- Dele Alli charged with misconduct for video mocking Asian man over the coronavirus Wednesday 7:18 PM
- Teen says she is suicidal after bullying video goes viral Wednesday 6:01 PM
- Trump supporters claim Reddit is staging a coup against The_Donald Wednesday 5:58 PM
- Conservative parliament member’s teabag photo spills serious tea Wednesday 5:27 PM
- Right-wing conspiracy theorists see coronavirus as a plot against Trump Wednesday 5:25 PM
- Chapo Trap House among leftist channels banned on Twitch for streaming Democratic debate Wednesday 4:20 PM
- Meet Ryker, the world’s worst service dog Wednesday 4:01 PM
- Far-right blogger claims Trump ordered arrest of Julian Assange Wednesday 3:47 PM
- Reddit man wants to tell people he’s been with his girlfriend for one year instead of 6—for an incredibly dumb reason Wednesday 2:18 PM
- John C. Reilly’s son Leo is a TikTok star Wednesday 1:58 PM
- ‘Vanderpump Rules’ recap: A friendship sails Wednesday 1:52 PM
- For celebs, Kobe Bryant tattoos are all the rage Wednesday 1:01 PM
- The internet has discovered Jim and Pam Halpert’s daughter—and she’s on TikTok Wednesday 12:32 PM
- YouPorn launches adult-themed TikTok knock-off (updated) Wednesday 12:29 PM
- Clearview AI client list reportedly stolen Wednesday 11:56 AM
This sweary, savvy, 11-year-old gamer girl is the future of YouTube
Her content strategy is *burp* on point.
Corbis also talks about what it’s like to be in fifth grade, because she’s an 11-year-old girl.
Corbis’ commentary style parodies YouTube’s most popular talking-over-first-person-shooter streamer, LeafyIsHere—she even does Counter Strike: Global Offensive “surfing” footage, which is his trademark.
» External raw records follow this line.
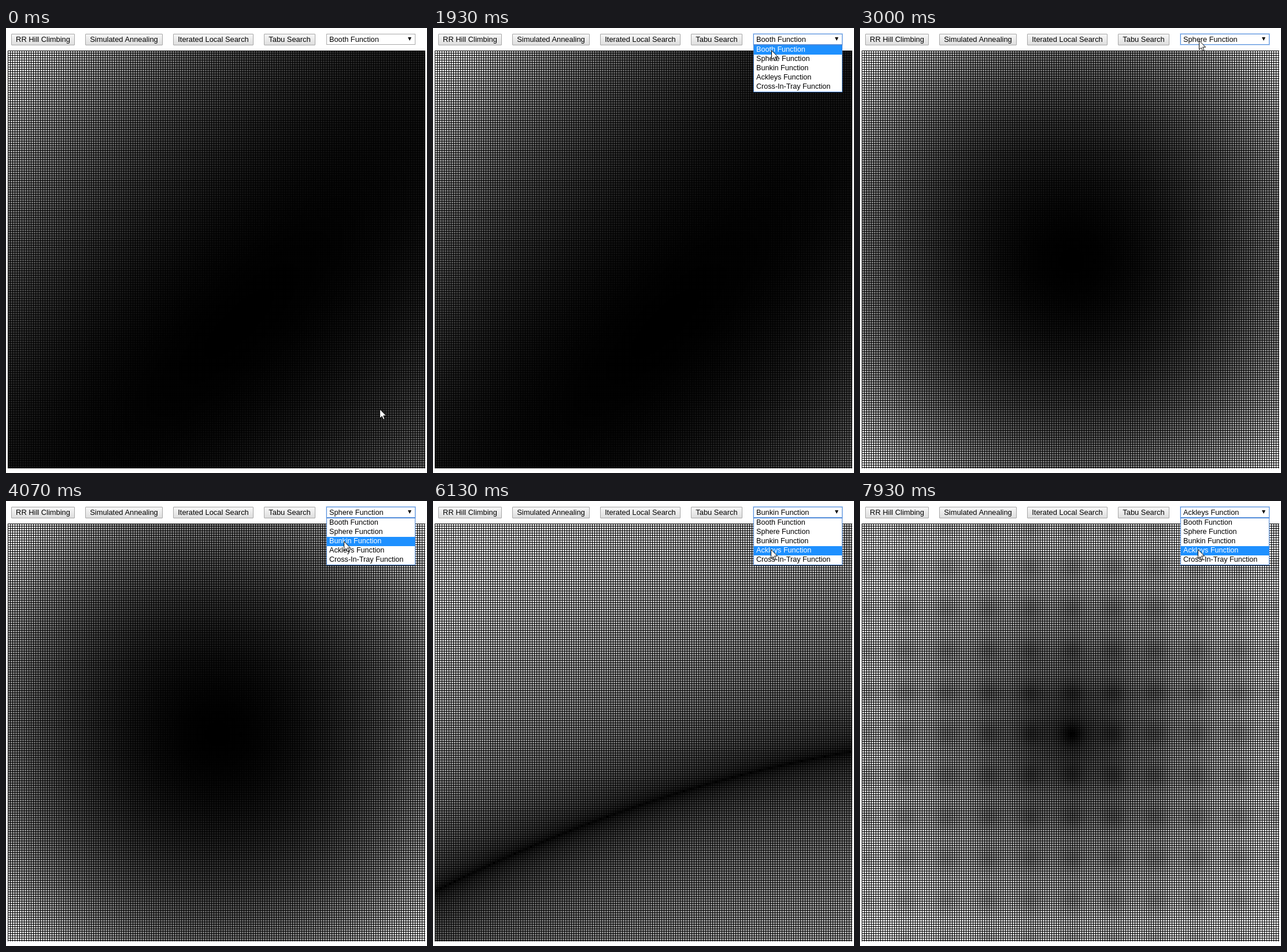
Recreate the animation shown at these times as an HTML page with a canvas. Size 728 by 769 pixels, loop 8 s.

```html
<!DOCTYPE html>
<html lang="en">
<head>
<meta charset="utf-8">
<title>Search functions</title>
<style>
html, body { margin: 0; width: 100%; height: 100%; overflow: hidden; background: #fff; }
body { position: relative; font: 12.9px/18px "Liberation Sans", Arial, sans-serif; color: #000; }
canvas, .btn, #pick, #list, #mouse { position: absolute; box-sizing: border-box; white-space: nowrap; }
canvas { left: 3px; top: 39px; }
.btn { top: 10px; height: 20px; border: 1px solid #a6a6a6; border-radius: 1px; text-align: center;
  background: linear-gradient(#f7f7f7, #dedede); }
#pick { left: 554px; top: 10px; width: 154px; height: 19px; border: 1px solid #a9a9a9;
  padding-left: 4px; background: #fff; font-size: 12.75px; }
#pick.on { border-color: #5a92dc; box-shadow: 0 0 0 1px #c5dbf7; }
#pick::after { content: ""; position: absolute; right: 6px; top: 5px;
  border: solid transparent; border-width: 6px 3.5px 0; border-top-color: #000; }
#list { left: 554px; top: 29px; width: 154px; height: 82px; border: 1px solid #4a86d8; background: #fff;
  font-size: 12.6px; line-height: 15px; }
#list div { height: 16px; padding-left: 4px; }
#list .hi { background: #1e90ff; color: #fff; }
#mouse { left: 0; top: 0; }
</style>
</head>
<body>
<div class="btn" style="left:9px;width:110px">RR Hill Climbing</div>
<div class="btn" style="left:137px;width:134px">Simulated Annealing</div>
<div class="btn" style="left:289px;width:139px">Iterated Local Search</div>
<div class="btn" style="left:446px;width:89px">Tabu Search</div>
<div id="pick"></div>
<div id="list"></div>
<svg id="mouse" width="13" height="20" viewBox="0 0 13 20">
  <path d="M.5 .8V16.5L4.1 13.1L6.5 18.6L9 17.5L6.6 12.1H11.6Z" fill="#fff" stroke="#000"/>
</svg>
<script>
const { PI, E, abs, sqrt, exp, cos, floor, round, min, max } = Math;
const SIZE = 722, CELL = 4, RATE = 15, LOOP = 8000;

const names = ["Booth", "Sphere", "Bunkin", "Ackleys", "Cross-In-Tray"].map(n => n + " Function");

// Arguments run from -1 to 1 across the field
const fields = [
  (u, v) => (10 * u + 20 * v - 7) ** 2 + (20 * u + 10 * v - 5) ** 2,
  (u, v) => u * u + v * v,
  (u, v) => sqrt(abs(3 * v - (u - 2) ** 2 / 4)),
  (u, v) => 20 + E - 20 * exp(-sqrt((u * u + v * v) / 2))
    - exp((cos(10 * PI * u) + cos(10 * PI * v)) / 2)
];

function paint(f) {
  const canvas = document.createElement("canvas");
  canvas.width = canvas.height = SIZE;
  const c = canvas.getContext("2d");
  const cells = [];
  for (let x = 0; x < SIZE; x += CELL)
    for (let y = 0; y < SIZE; y += CELL)
      cells.push([x, y, f(2 * x / SIZE - 1, 2 * y / SIZE - 1)]);
  const top = cells.reduce((m, cell) => max(m, cell[2]), 0);
  c.fillRect(0, 0, SIZE, SIZE);
  for (const [x, y, value] of cells) {
    const g = round(255 * value / top);
    c.fillStyle = `rgb(${g},${g},${g})`;
    c.fillRect(x + 1, y + 1, CELL - 1, CELL - 1);
  }
  document.body.prepend(canvas);
  return canvas;
}

const ROW_TOP = 30, ROW = 16, BOX = [586, 21];
const rowSpot = n => [584, 41 + 14 * n];

// Each visit, in ticks: open the list, reach the row, commit the choice
const visits = [
  { open: 24, move: 27, reach: 31, commit: 45, row: 1 },
  { open: 49, move: 50, reach: 61, commit: 74, row: 2 },
  { open: 81, move: 82, reach: 92, commit: 106, row: 3 },
  { open: 114, move: 115, reach: 119, commit: 120, row: 3 }
];

const mix = (a, b, u) => a.map((p, i) => p + (b[i] - p) * u);
const span = (k, a, b) => min(1, max(0, (k - a) / (b - a)));

// First sweep bows to the right on its way up to the box
function arrive(k) {
  const u = span(k, 1, 15), bow = [790, 230];
  return mix(mix([646, 658], bow, u), mix(bow, [583, 30], u), u);
}

function pointer(k) {
  const n = visits.findIndex(v => k < v.commit), v = visits[n];
  const from = n ? rowSpot(visits[n - 1].row) : arrive(k);
  const left = n > 1 ? visits[n - 1].commit : n ? 34 : 21;
  const up = n === 1 ? 42 : v.open - 2;
  if (n === 0 && k >= 34) return mix(rowSpot(1), BOX, span(k, 34, 42));
  if (n === 1) return k < v.move ? BOX : mix(BOX, rowSpot(2), span(k, v.move, v.reach));
  if (k < v.move) return mix(from, BOX, span(k, left, up));
  return mix(BOX, rowSpot(v.row), span(k, v.move, v.reach));
}

const el = id => document.getElementById(id);
const pick = el("pick"), list = el("list"), mouse = el("mouse");
const rows = names.map(text => {
  const row = document.createElement("div");
  row.textContent = text;
  return list.appendChild(row);
});
const layers = fields.map(paint);
let last = -1;

function draw(now) {
  const k = floor((now % LOOP + 5) * RATE / 1000) % (LOOP * RATE / 1000);
  if (k === last) return;
  last = k;
  const n = visits.findIndex(v => k < v.commit), v = visits[n];
  const field = n ? visits[n - 1].row : 0;
  const [x, y] = pointer(k).map(round);
  const hover = y < ROW_TOP ? field : floor((y - ROW_TOP) / ROW);
  const hi = k >= v.reach ? v.row : hover;
  layers.forEach((l, i) => l.style.visibility = i === field ? "visible" : "hidden");
  rows.forEach((r, i) => r.className = i === hi ? "hi" : "");
  pick.textContent = names[field];
  pick.className = k >= 22 ? "on" : "";
  list.style.visibility = k >= v.open ? "visible" : "hidden";
  mouse.style.transform = `translate(${x}px,${y}px)`;
}

const start = performance.now();
function loop() {
  draw(performance.now() - start);
  requestAnimationFrame(loop);
}
loop();
</script>
</body>
</html>
```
But her commentary is a lot funnier, partly because she’s a kid who says “fuck” a lot and tells you about the totally wack middle-school orientation assembly she just had to sit through.
Corbis came to the Internet’s attention this week when noted commentarian and human meme Pyrocynical (who is sometimes decried as a Leafy clone with a British accent, but is actually just funny in a different way) gave her a shoutout in a new video.
“An 11-year-old girl has literally made a commentary on how to be original on YouTube. You know, the worst thing is it’s actually really fucking good!” he said. “This girl has embraced the memes, she actually knows what she’s talking about… she literally boiled down YouTube better than middle-aged men do.”
And it’s true. She knows her source material really well and can rattle off a list of six YouTubers whose styles she’s incorporated into her own hybrid channel. She makes observations like, “When you’re a YouTuber, you require another source of something interesting going on for you to leech off of and make your own entertaining content.”
She even made an entire video joking about the meme of calling every commentary channel a “Leafy clone.” It is amazing:
Gamers are eating it up. People who found her channel through Pyrocynical have said that it’s better than his. There’s fan art on Twitter. There’s a subreddit. Corbis has gone from 300 subscribers to tens of thousands overnight.
But it gets better: A swearing, burping tween girl isn’t just the future of gaming commentary. She’s probably the future of all Internet media, or something.
Case in point: You could read about the controversy around a BuzzFeed Canada editor who was harassed on Twitter after seeking non-white, non-male applicants for a job opening, or you could hear about it from Corbis while she plays CoD: Advanced Warfare.
As Gawker’s Sam Biddle put it on Twitter:
A joke, maybe. But maybe not. It’s already clear that we’re heading toward an Internet where most of what we consume is video, and our Facebook overlords want us to get there even faster. Plus, gaming streams are growing. Amazon.com paid nearly a billion dollars for Twitch.tv, the Internet’s premier game-streaming hub.
Why wouldn’t we also get our media commentary from a shitposting kid who can’t stop laughing while breaking down BuzzFeed’s content strategy (“articles for idiots”). Her understanding of the dynamics of Web celebrity and controversy is more sophisticated than that of many adults who do this stuff for a living.
Granted, her gloss on the BuzzFeed Canada incident is a little bit #NotAllMen, but her explanation of how these things play out is—blessedly—much more nuanced than what you’ll hear from your typical Men’s Rights Activist or Gamergater on Twitter.
Also, she’s 11.
Screengrab via LtCorbis/YouTube
Jay Hathaway is a former senior writer who specialized in internet memes and weird online culture. He previously served as the Daily Dot’s news editor, was a staff writer at Gawker, and edited the classic websites Urlesque and Download Squad. His work has also appeared on nymag.com, suicidegirls.com, and the Morning News.